In Italy, as well as several other cultures, today (8th March) is all about women: “Festa Della Donna”, also knows as ” International Women’s Day”. I had not come across this tradition in England, as though recognised by some, it is not an especially celebrated event. We have mother’s day, but apparently that is quite different. “Festa Della Donna” is a celebration of ALL women, young, old, mothers, maidens, party goers or homebodies. After six months of living among them, I feel Italian women certainly deserve a day of worship, since they include some of the strongest people I’ve had the pleasure to meet.
Had expected fairly traditional gender roles in Italy, due to its more religious stance, with the women expected to cook, clean, and stay at home to look after their children – as it turns out, this is true in all cases except “staying at home”. From what I’ve heard, the economy here does not allow for only one working parent, with little provision given to mothers. Consequently, they must maintain their gender expectations whilst working full time hours – no easy task, and one they amaze me by fulfilling every day.
I have yet to meet a lazy Italian woman – they seem to have an inexhaustible source of will and sense of responsibility, which means even when they return from a ten hour shift, they see to their children, cook dinner for their family, and keep everything in order. Even more impressive, some do all this in heels, maintaining an elegance that us English just can’t pull off.
I have been fortunate enough to meet two such exrraordinary women – the grandmother and mother of my Italian family. As the main Italian women in my life, this post is dedicated to them.
La nonna, Amalia.
Despite an almost complete lack of shared language between us for the first couple of months, Nonna welcomed me into her family within the first hours of my arrival, during which she offered me several traditional homemade Italian dishes (and through translations by Francesca, the mother, repeatedly insisted on me taking second helpings). Though she clearly hasn’t helped me lose weight, she has made me feel at home, simply through her always open arms and kind gestures. I will never forget her making me a packed lunch when I was journeying home, or her hands on my shoulders and in my hair at family gatherings: small gestures, perhaps, but they show her warm heart, and made all the difference to me. After a lifetime of working two jobs – one in retail, and one at home – she is now struggling with the extra time given by retirement. Yet I have never seen her simply relaxing, and I am quite sure she fills those new hours by keeping her entire family and house in order, and maintaining an impressively active and social life. I don’t know how she has done it, but Nonna, thank you for being everything a nan could be, and the most kind-hearted woman besides.
La mamma, Francesca.
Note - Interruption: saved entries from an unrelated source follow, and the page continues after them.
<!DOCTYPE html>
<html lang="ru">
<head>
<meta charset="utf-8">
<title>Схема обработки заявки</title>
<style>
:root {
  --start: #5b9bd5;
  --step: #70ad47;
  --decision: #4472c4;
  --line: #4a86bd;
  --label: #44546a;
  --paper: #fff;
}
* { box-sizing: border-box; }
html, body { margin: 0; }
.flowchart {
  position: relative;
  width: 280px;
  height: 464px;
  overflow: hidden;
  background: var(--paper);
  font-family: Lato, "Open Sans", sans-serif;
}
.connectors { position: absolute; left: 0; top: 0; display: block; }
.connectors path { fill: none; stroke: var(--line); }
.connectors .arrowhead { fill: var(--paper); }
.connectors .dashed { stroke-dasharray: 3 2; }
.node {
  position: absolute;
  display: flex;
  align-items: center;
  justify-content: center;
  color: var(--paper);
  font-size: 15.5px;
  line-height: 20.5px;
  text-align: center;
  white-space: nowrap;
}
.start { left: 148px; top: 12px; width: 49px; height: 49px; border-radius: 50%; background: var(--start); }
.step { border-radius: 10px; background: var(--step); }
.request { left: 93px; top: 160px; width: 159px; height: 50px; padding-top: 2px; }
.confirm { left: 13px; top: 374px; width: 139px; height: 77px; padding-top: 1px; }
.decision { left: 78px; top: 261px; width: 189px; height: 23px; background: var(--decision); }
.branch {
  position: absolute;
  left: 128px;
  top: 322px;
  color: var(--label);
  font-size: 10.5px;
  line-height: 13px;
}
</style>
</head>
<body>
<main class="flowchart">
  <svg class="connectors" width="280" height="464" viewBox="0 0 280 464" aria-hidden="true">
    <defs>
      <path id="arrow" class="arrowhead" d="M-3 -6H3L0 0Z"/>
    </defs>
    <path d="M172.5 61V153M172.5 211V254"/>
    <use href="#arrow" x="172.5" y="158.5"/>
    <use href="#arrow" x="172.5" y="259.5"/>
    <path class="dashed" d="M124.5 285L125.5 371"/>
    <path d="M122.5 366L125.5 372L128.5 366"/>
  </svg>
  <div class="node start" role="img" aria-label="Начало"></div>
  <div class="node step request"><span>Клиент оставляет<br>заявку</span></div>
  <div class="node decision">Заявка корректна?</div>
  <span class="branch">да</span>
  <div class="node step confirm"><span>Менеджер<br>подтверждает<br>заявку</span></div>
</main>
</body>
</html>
If it wasn’t for this amazing woman, my experience here would have been far different – certainly far lonelier, and far duller. Not only did she help me into Italian life by assisting me with the language, but also by finding me opportunties for friendships and travel, and encouraging me into things which I may otherwise have shied away from. I have lost track of how many favours I now owe her, and I find it incredible that I’m not the only one – she has hosts of friends who she does the same for, seemingly always on the lookout for ways to improve people’s lives. Apart from this, she manages to work all hours of the day, evenings included, and still arrives home at 11pm with a smile on her face, asking how my day was. She is as warmhearted as her mother, extremely open-minded for this culture, a truly amazing mother to Agnese, and a close friend and second mother to me.